Though the best way to figure out if your relative has coverage is to ask him or her, there are some situations where it’s not an option. For example, if your loved one lives with dementia or mental illness, he or she may not be able to tell you the status of his or her coverage. The same may be true if your relative has been
injured in a sudden accident or unforeseen medical emergency. If you need to know if your living relative has life insurance, you should follow the same steps listed above.
How To Claim Life Insurance After Death
First, alert the life insurance company to your intent to make a claim. Contact details will be on the insurer’s website and on the policy document. You can contact them by telephone, postal and, more frequently, using an online claim form.
To make the claim, make sure you have the following:

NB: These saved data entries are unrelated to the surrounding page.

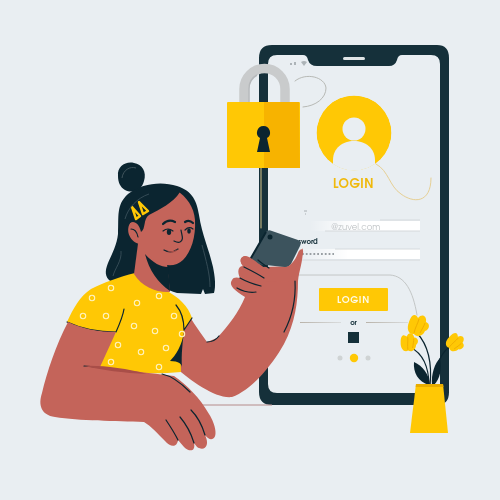
<!DOCTYPE html>
<html lang="en">
<head>
<meta charset="utf-8">
<title>Mobile login illustration</title>
<style>
:root {
  --paper: #e9eef2;
  --ink: #15303a;
  --hair: #0b2530;
  --yellow: #ffc805;
  --amber: #f7b300;
  --skin: #c4645a;
  --skin-shade: #a94e48;
  --steel: #3c535d;
  --grey: #c9cbcc;
}
html, body { margin: 0; height: 100%; overflow: hidden; background: var(--paper); }
svg { display: block; width: 500px; height: 500px; }
text { font-family: "TeX Gyre Adventor", "Lato", sans-serif; }
.title { font-size: 12.5px; font-weight: 700; fill: #f0b90c; letter-spacing: .5px; }
.button-label { font-size: 9.5px; font-weight: 700; fill: #fffbe8; letter-spacing: .8px; }
.label { font-size: 7px; font-weight: 700; fill: var(--ink); }
.value { font-size: 8.5px; fill: #bcc0c3; }
.ink { fill: var(--ink); }
.hair { fill: var(--hair); }
.yellow { fill: var(--yellow); }
.amber { fill: var(--amber); }
.skin { fill: var(--skin); }
.shade { fill: var(--skin-shade); }
.line { fill: none; stroke: var(--hair); stroke-width: 1.2; stroke-linecap: round; stroke-linejoin: round; }
.thread { fill: none; stroke-width: 1; stroke-linecap: round; }
</style>
</head>
<body>
<svg viewBox="0 0 500 500" role="img" aria-label="Woman logging in on her phone beside a large login screen">
  <defs>
    <linearGradient id="field-fade">
      <stop offset="0" stop-color="#fff" stop-opacity="0"/>
      <stop offset=".4" stop-color="#fff"/>
      <stop offset="1" stop-color="#fff"/>
    </linearGradient>
    <linearGradient id="rule-fade">
      <stop offset="0" stop-color="#b9b3aa"/>
      <stop offset="1" stop-color="#d9dcdd"/>
    </linearGradient>
    <clipPath id="avatar-clip"><circle cx="354" cy="133" r="37.5"/></clipPath>
    <circle id="dot" r="2.7" fill="none" stroke="#fff3c0" stroke-width="1.1"/>
    <g id="bloom">
      <path class="yellow" d="M-9-4C-6-13-2-12 0-8C4-13 9-10 8-4C13-2 11 4 7 5C5 10-1 12-4 8C-9 9-12 3-9-4Z"/>
      <path d="M-4 7C-3 2 0-3 1-7M2 7C4 3 6 0 7-3" fill="none" stroke="#f0ad00" stroke-width="1"/>
    </g>
  </defs>

  <rect width="500" height="500" fill="var(--paper)"/>

  <g id="login-phone">
    <path class="ink" fill-rule="evenodd" d="M272 45H437Q449 45 449 58V392Q449 405 437 405H272Q259 405 259 392V58Q259 45 272 45ZM277 55Q268 55 268 64V384Q268 393 277 393H431Q440 393 440 384V64Q440 55 431 55H402Q398 55 397 60Q395 66 389 66H317Q310 66 308 60Q307 55 303 55Z"/>
    <rect x="343" y="57" width="22" height="3" rx="1.5" fill="#dfe4e6"/>
    <g id="status" fill="#adb4b8">
      <rect x="290" y="63" width="2" height="2"/>
      <rect x="294" y="62" width="2" height="3"/>
      <path d="M301 62Q304 60 307 62L304 66Z"/>
    </g>
    <path class="thread" stroke="#b7b9b5" d="M295 81C306 72 325 77 326 88C326 98 316 106 303 107"/>
    <path class="thread" stroke="#e6cf94" d="M376 164C389 171 389 186 401 194C413 203 431 204 431 178"/>
    <path class="thread" stroke="#d8c68a" d="M261 168V228"/>

    <g id="avatar" clip-path="url(#avatar-clip)">
      <circle class="yellow" cx="354" cy="133" r="37.5"/>
      <g fill="var(--paper)">
        <circle cx="354" cy="129" r="11.5"/>
        <path d="M333 172V160C333 148 343 141 354 141S375 148 375 160V172Z"/>
      </g>
    </g>
    <text class="title" x="353.500" y="188" text-anchor="middle" textLength="41">LOGIN</text>

    <g id="fields">
      <path d="M304 211H307M305 214H306" stroke="#a9afb3" stroke-width="1"/>
      <rect x="310" y="221" width="110" height="10" fill="url(#field-fade)"/>
      <text class="value" x="331" y="229.500">@zuvel.com</text>
      <path d="M380 220H420M325 231H420" stroke="#d5d9dc" stroke-width="1"/>
      <text class="label" x="298" y="244">sword</text>
      <rect x="300" y="249" width="120" height="10" fill="url(#field-fade)"/>
      <path d="M302 254H334" stroke="#999fa3" stroke-width="1.800" stroke-dasharray="1.800 2"/>
      <path d="M335 249H420M302 260H420" stroke="#d5d9dc" stroke-width="1"/>
    </g>
    <path class="thread" stroke="#c3c6c6" d="M292 275H390C405 276 413 291 417 315"/>

    <rect class="yellow" x="319" y="288" width="69" height="23" rx="1"/>
    <text class="button-label" x="353.500" y="303" text-anchor="middle" textLength="33">LOGIN</text>
    <rect x="300" y="322" width="41" height="1" fill="url(#rule-fade)"/>
    <rect x="366" y="322" width="42" height="1" fill="url(#rule-fade)"/>
    <text class="label" x="353.500" y="325" text-anchor="middle">or</text>
    <rect class="ink" x="348" y="332" width="11" height="11"/>
    <g id="pager">
      <circle cx="340" cy="358" r="2.500" fill="#cfd3d4"/>
      <circle class="yellow" cx="354" cy="358" r="4.200"/>
      <circle cx="368" cy="358" r="2.500" fill="#cfd3d4"/>
    </g>
  </g>

  <g id="padlock">
    <path d="M244 103V89A20.500 20.500 0 0 1 285 89V103" fill="none" stroke="var(--grey)" stroke-width="9.500"/>
    <path d="M249 103V89A15.500 15.500 0 0 1 257 75" fill="none" stroke="#b5b8ba" stroke-width="1.500"/>
    <rect class="yellow" x="227" y="102" width="73" height="66" rx="1"/>
    <path class="amber" d="M264 102H299L300 168H264Z"/>
    <path class="hair" d="M263.500 126A6.500 6.500 0 0 1 267 138L270 152H257L260 138A6.500 6.500 0 0 1 263.500 126Z"/>
  </g>

  <path id="desk-line" d="M195 405H272" stroke="#b58b8b" stroke-width="1"/>

  <g id="vase">
    <g class="line">
      <path d="M430 386C432 366 430 347 417 333"/>
      <path d="M429 386C429 369 424 354 410 347"/>
      <path d="M433 386C435 368 440 352 452 345"/>
    </g>
    <path class="hair" d="M429 385C418 382 413 372 414 362C423 366 429 374 430 385ZM432 385C431 374 435 363 440 358C442 369 440 379 434 385Z"/>
    <use href="#bloom" x="418" y="326"/>
    <use href="#bloom" transform="translate(409 343) rotate(-20) scale(.85)"/>
    <use href="#bloom" transform="translate(455 343) rotate(25) scale(.85)"/>
    <path class="yellow" d="M416 384H443L448 433H410Z"/>
    <path d="M416 384H443L443.500 387H415.700Z" fill="#e9ad00"/>
  </g>

  <g id="woman">
    <g id="hair-back">
      <path class="hair" d="M118 176C117 166 126 161 134 163C142 164 147 172 144 181C142 190 133 194 125 190C120 187 118 182 118 176Z"/>
      <path class="hair" d="M128 194C142 183 162 181 177 186C193 191 197 202 199 215C202 235 209 249 213 267C215 277 216 286 214 293L205 294L203 289L201 294L177 293C165 290 153 281 142 273C131 284 117 288 109 280C99 269 116 255 118 234C119 216 116 205 128 194Z"/>
      <path d="M122 178C123 170 130 166 136 168" fill="none" stroke="#40545c" stroke-width="1"/>
    </g>

    <g id="raised-arm">
      <path class="skin" d="M183 306C190 317 198 330 207 342L217 338C228 326 239 312 245 297C235 291 228 285 232 280C233 277 237 277 240 278C237 272 238 266 243 266C239 261 240 257 245 256C252 258 258 263 263 267L294 266L303 248C303 262 299 271 298 281C298 302 295 323 284 344C271 367 250 391 232 397C216 399 192 382 174 366Z"/>
      <path class="line" d="M207 342C212 342 216 340 219 336M295 281C296 300 293 315 284 332"/>
    </g>

    <g id="hand-phone">
      <path d="M266 232Q268 229 272 231L298 240Q302 242 300 246L291 264Q289 267 285 267L255 264Q249 263 251 258Z" fill="var(--steel)"/>
      <path d="M266 232L251 258Q249 263 255 264" fill="none" stroke="var(--hair)" stroke-width="2"/>
      <circle class="hair" cx="270" cy="237" r="2.500"/>
      <path class="skin" d="M263 267C256 262 250 256 245 256C240 257 239 262 244 267L265 282L289 281L303 254C304 248 300 248 298 253C295 261 290 266 285 268Z"/>
      <path class="line" d="M244 267C250 270 258 274 264 278M240 278C247 282 253 284 261 286M237 288C244 292 249 293 256 292M258 260C261 263 265 265 269 268"/>
    </g>

    <g id="shirt">
      <path class="yellow" d="M135 273C119 277 103 283 91 289C80 296 73 309 67 322C82 329 98 332 116 332L108 346C102 354 99 362 98 369C126 374 159 374 181 372C180 353 183 341 184 330L192 318C188 306 179 297 165 290Z"/>
      <path class="line" d="M116 332C120 323 123 316 124 309M67 322C82 329 98 332 116 332M184 330C184 318 181 311 176 305M184 330L192 318"/>
      <path class="hair" d="M184 330C183 345 175 356 170 361C179 361 182 364 182 368C181 353 183 342 184 330Z"/>
      <use href="#dot" x="92" y="298"/><use href="#dot" x="111" y="288"/>
      <use href="#dot" x="83" y="316"/><use href="#dot" x="106" y="316"/>
      <use href="#dot" x="137" y="303"/><use href="#dot" x="159" y="296"/>
      <use href="#dot" x="134" y="326"/><use href="#dot" x="155" y="331"/>
      <use href="#dot" x="174" y="316"/><use href="#dot" x="118" y="345"/>
      <use href="#dot" x="141" y="352"/><use href="#dot" x="166" y="348"/>
      <use href="#dot" x="111" y="362"/><use href="#dot" x="159" y="367"/>
      <use href="#dot" x="182" y="334"/>
    </g>

    <g id="face">
      <path class="skin" d="M139 236L134 274C142 287 157 293 170 292L167 264Z"/>
      <path class="hair" d="M145 254C153 263 161 267 168 267L170 291C158 283 149 270 145 254Z"/>
      <path class="skin" d="M139 213C151 210 165 202 176 190C187 197 194 207 195 220C196 237 191 252 183 260C174 269 158 266 149 255L139 244C129 241 125 229 131 222C134 218 139 220 141 225Z"/>
      <path class="hair" d="M128 198C143 181 171 181 180 192C173 203 160 209 149 215C143 219 146 229 141 232C139 222 132 219 128 225L122 225Z"/>
      <path class="line" d="M131 229C135 229 137 232 138 237M181 230C182 236 184 240 180 242C178 243 176 242 174 241M164 250C169 253 174 252 178 249"/>
      <path d="M163 224C167 220 171 220 175 222M185 222C188 220 191 221 193 223" fill="none" stroke="var(--hair)" stroke-width="2.200" stroke-linecap="round"/>
      <ellipse class="hair" cx="169" cy="232" rx="2.200" ry="3"/>
      <ellipse class="hair" cx="189" cy="231" rx="1.800" ry="2.800"/>
      <path class="line" d="M163 231Q168 227 173 231M185 230Q189 226 193 229"/>
      <path class="shade" d="M167 251Q173 255 178 249Q174 252 167 251Z"/>
    </g>

    <g id="hair-clips" fill="none" stroke="var(--yellow)" stroke-width="2.400" stroke-linejoin="round">
      <path d="M132 207L136 219L140 216Z"/>
      <path d="M139 202L143 214L148 211Z"/>
    </g>
    <path d="M125 219C128 208 137 198 149 194M121 251C122 261 115 268 113 276M202 245C206 260 210 274 210 287" fill="none" stroke="#39505a" stroke-width=".9"/>

    <g id="resting-arm">
      <path class="skin" d="M68 322C83 329 99 332 116 332L100 367C122 370 151 373 174 376C187 385 200 398 209 414C216 425 218 438 212 439C209 440 207 437 205 435C210 445 205 451 199 448C198 448 196 446 194 443C196 452 189 452 184 447L178 440C177 448 170 447 165 441C157 433 151 426 144 422C116 421 79 421 55 417C41 415 38 405 42 393C47 372 56 345 68 322Z"/>
      <path class="line" d="M84 366C98 367 111 369 125 371M178 440C174 432 170 426 166 420M194 443C191 433 186 424 180 417M205 435C202 425 197 416 191 410M162 374C172 376 181 383 190 392"/>
      <path class="shade" d="M84 366C100 365 125 368 147 374C123 373 102 370 84 366Z"/>
    </g>
  </g>
</svg>
</body>
</html>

- The death certificate. Your funeral director can provide a certified copy of the death certificate for a fee. You will need to purchase several copies if you have more than one life insurance policy, and these documents are essential for other necessary administration. It is illegal to make your own copy of the death certificate and it will not be accepted as a valid document.
- Claim form. This is provided by the life insurance firm, and will require basic details including name, date of death, name of birth, and claimant details.
- The policy document itself. When the insurance policy was issued, the company will have sent through a policy certificate. This maybe in a file with other important documents in a desk or cupboard.
Send the documents to the insurer via recorded delivery, as it can be lengthy and difficult to replace these documents if they get lost in the mail.